{Vince Smith is the Pastor of Missions at Community Bible Church. To learn more about the ministry of His Kids and how you can get involved, visit hiskidscare.com All Ukraine orphan statistics obtained from World Orphan Project Inc.}
 
 

Happy Birthday DAD!

Today is my dad’s birthday! I am so thankful for my dad!

I’ve been thinking about the many things I have learned from my dad. As I started jotting them down, I realized that every single one that I immediately thought of is a Biblical principle.

Of course, this isn’t everything that my dad taught me, but these are the things that popped into my head.

  • Be in God’s Word daily – “Sin will keep you from God’s Word, or God’s Word will keep you from sin.” {Psalm 119:97}

  • Memorize Scripture {Psalm 1; 119}.
  • Work hard, knowing that you are accountable to God {Col. 3:23-24}.
  • Don’t be ashamed of Jesus Christ {Romans 1:16; Psalm 119:46}.
  • Never gossip or slander {James 3:8-10; Lev. 19:16; Prov. 16:28}.
  • Always honor your dad and mom {Eph. 6:2; Exodus 20:12}.
  • Don’t make fun of people {Mark 12:31}.
  • Ask for forgiveness. No matter how immediate or postponed {Col. 3:13}.
  • It’s better to be a fool in the things of the world and be wise in the things of God {Rom. 16:19}.

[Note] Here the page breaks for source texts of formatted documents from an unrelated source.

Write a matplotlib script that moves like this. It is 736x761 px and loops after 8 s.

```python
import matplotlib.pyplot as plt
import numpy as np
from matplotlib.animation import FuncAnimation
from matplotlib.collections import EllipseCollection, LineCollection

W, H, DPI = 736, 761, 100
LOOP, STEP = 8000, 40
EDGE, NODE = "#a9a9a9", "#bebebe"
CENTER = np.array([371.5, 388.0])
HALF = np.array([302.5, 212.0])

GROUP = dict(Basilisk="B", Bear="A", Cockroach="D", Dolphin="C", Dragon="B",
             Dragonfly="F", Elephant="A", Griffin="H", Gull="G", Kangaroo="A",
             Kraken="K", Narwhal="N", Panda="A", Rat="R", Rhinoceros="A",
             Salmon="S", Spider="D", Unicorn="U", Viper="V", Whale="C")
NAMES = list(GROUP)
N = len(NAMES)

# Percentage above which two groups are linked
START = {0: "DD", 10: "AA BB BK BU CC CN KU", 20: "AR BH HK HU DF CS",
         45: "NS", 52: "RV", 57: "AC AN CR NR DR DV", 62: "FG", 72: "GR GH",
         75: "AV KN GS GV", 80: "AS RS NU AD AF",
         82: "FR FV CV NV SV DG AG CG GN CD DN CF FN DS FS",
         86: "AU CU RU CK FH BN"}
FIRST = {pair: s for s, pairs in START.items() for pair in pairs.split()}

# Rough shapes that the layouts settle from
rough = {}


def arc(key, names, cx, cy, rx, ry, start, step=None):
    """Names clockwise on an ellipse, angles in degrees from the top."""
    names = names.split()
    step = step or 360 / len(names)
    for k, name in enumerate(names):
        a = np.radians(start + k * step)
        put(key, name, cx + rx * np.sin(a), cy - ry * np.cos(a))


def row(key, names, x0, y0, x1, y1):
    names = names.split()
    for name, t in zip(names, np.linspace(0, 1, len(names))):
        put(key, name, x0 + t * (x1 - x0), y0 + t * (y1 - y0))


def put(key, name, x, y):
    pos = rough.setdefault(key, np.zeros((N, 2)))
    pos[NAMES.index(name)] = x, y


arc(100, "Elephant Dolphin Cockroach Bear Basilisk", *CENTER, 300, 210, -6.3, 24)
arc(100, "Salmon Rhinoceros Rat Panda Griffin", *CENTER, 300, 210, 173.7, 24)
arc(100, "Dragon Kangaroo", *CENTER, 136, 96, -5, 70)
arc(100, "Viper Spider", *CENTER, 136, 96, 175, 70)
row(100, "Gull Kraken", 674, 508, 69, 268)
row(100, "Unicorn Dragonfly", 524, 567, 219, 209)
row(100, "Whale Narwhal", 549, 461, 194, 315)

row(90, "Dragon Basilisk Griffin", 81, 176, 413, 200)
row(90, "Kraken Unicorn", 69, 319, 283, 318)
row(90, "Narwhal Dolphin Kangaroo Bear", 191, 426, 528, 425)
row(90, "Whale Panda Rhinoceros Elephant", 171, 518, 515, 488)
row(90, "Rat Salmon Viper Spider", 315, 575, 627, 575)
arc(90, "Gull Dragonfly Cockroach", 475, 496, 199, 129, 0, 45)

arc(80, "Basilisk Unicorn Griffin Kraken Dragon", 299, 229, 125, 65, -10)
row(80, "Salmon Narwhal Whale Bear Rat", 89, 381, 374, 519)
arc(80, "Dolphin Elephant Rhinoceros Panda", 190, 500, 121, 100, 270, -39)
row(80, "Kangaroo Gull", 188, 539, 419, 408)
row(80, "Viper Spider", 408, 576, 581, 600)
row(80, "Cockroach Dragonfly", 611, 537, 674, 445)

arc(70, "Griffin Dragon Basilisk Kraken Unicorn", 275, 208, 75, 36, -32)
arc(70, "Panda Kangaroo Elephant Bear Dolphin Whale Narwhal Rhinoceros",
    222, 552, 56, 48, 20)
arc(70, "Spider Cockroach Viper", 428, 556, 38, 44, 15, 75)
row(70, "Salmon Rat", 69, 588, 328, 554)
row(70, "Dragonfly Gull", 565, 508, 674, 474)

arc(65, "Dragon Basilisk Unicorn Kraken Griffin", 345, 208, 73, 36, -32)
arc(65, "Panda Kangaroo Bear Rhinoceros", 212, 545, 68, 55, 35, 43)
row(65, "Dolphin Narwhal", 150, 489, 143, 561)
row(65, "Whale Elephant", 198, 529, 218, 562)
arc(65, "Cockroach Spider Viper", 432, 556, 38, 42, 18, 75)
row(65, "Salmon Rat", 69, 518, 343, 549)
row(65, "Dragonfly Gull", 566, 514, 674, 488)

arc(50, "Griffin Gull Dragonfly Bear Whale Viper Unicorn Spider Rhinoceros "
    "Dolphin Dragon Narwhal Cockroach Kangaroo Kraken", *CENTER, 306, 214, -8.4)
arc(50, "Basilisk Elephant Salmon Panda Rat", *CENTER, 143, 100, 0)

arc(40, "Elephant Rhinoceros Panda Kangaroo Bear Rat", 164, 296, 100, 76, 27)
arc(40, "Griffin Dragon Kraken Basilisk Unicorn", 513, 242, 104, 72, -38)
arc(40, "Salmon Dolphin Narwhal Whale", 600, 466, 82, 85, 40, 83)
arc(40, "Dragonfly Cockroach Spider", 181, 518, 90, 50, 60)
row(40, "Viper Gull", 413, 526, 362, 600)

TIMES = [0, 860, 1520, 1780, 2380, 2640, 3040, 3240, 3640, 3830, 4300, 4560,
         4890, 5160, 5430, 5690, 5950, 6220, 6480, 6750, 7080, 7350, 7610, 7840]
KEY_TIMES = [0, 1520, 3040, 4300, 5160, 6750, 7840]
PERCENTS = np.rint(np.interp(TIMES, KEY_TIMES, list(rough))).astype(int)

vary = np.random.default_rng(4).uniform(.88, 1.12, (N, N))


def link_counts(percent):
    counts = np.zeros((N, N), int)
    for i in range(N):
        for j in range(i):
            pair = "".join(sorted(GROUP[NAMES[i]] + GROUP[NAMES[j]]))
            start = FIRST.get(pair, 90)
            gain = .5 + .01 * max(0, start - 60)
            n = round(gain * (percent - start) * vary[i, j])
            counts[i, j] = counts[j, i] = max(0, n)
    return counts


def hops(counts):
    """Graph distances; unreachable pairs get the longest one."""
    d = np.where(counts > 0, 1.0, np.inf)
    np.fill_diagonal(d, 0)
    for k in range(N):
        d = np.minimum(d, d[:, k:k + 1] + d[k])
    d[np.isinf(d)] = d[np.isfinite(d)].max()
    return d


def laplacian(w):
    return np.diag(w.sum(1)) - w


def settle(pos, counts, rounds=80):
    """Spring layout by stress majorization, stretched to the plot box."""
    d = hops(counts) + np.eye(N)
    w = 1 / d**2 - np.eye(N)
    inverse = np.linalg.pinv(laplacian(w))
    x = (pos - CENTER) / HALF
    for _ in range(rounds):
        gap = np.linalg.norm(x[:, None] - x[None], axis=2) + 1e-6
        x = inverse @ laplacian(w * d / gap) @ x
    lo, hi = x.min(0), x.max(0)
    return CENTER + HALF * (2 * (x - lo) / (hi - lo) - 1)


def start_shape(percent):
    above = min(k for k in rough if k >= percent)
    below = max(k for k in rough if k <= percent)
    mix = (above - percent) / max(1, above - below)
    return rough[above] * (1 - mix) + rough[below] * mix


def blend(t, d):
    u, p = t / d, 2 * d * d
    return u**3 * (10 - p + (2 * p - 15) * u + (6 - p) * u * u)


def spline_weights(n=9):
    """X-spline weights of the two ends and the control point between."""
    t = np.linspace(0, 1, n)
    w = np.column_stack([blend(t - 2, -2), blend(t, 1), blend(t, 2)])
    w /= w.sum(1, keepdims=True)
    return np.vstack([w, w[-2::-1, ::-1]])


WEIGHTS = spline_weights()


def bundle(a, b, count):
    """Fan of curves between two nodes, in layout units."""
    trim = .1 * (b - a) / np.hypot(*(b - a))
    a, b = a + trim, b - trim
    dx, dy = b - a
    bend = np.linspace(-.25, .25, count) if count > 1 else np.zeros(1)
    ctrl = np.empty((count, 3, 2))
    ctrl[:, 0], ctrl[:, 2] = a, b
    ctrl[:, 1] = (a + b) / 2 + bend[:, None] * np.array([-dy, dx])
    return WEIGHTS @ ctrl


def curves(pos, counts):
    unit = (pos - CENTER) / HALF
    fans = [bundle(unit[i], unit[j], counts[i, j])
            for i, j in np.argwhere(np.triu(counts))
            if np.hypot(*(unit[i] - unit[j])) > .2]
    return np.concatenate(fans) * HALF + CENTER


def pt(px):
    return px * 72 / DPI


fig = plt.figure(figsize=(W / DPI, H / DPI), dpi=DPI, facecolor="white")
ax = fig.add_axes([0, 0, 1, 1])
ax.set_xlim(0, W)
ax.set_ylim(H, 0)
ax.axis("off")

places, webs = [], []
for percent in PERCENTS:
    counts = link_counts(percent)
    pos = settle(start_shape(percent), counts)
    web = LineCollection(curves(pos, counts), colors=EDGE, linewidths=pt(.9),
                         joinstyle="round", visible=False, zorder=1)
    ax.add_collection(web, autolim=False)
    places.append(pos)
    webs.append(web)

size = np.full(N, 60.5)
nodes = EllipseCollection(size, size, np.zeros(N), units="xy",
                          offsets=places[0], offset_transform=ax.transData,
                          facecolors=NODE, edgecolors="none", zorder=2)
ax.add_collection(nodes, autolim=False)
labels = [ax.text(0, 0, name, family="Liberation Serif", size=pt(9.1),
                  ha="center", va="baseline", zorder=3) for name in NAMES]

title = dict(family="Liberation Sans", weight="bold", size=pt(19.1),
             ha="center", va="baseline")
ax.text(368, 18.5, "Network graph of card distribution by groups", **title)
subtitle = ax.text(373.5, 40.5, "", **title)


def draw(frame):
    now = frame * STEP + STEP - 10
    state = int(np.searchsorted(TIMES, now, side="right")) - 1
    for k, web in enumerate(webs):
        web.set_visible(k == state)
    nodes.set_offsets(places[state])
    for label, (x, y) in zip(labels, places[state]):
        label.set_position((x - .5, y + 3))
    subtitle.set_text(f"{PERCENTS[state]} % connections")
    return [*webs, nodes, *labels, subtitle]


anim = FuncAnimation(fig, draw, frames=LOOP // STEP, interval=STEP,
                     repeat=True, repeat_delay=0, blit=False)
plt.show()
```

  • Pray about everything – the big things and the small things {1 Thess. 5:17}.
  • Never grow cold in your passion for Christ {Rev. 3:16}.
  • Believe God for big things {Matthew 8:8}.
  • Be quick to turn off the television or walk out of a movie if it dishonors Christ {Psalm 101:3, 119:60}.
  • Share your faith. All the time {Acts 4:20}.
  • Be wise with the money God has entrusted to you {Matthew 25:14-30}.
  • Don’t compromise your conscience, “It’s a slippery slope…” {1 Corinthians 10:23}.
  • Pray on the way to church {James 5:16}.
  • Know your spiritual gifts and use them {Matthew 25:14-30, 1 Peter 4:10}.
  • Tithe. “God always gives back…” {Malachi 3:10}.
  • Ask the Holy Spirit to empower you {Galatians 5:16}.
  • Know that no matter what happens, God is in control {Psalm 103:19}.
Thank you dad for all the things you have taught me, not just by teaching, but by example! Happy Birthday!
Love,
your only daughter

Remember those who led you, who spoke the word of God to you; and considering the result of their conduct, imitate their faith. ~ Hebrews 13:7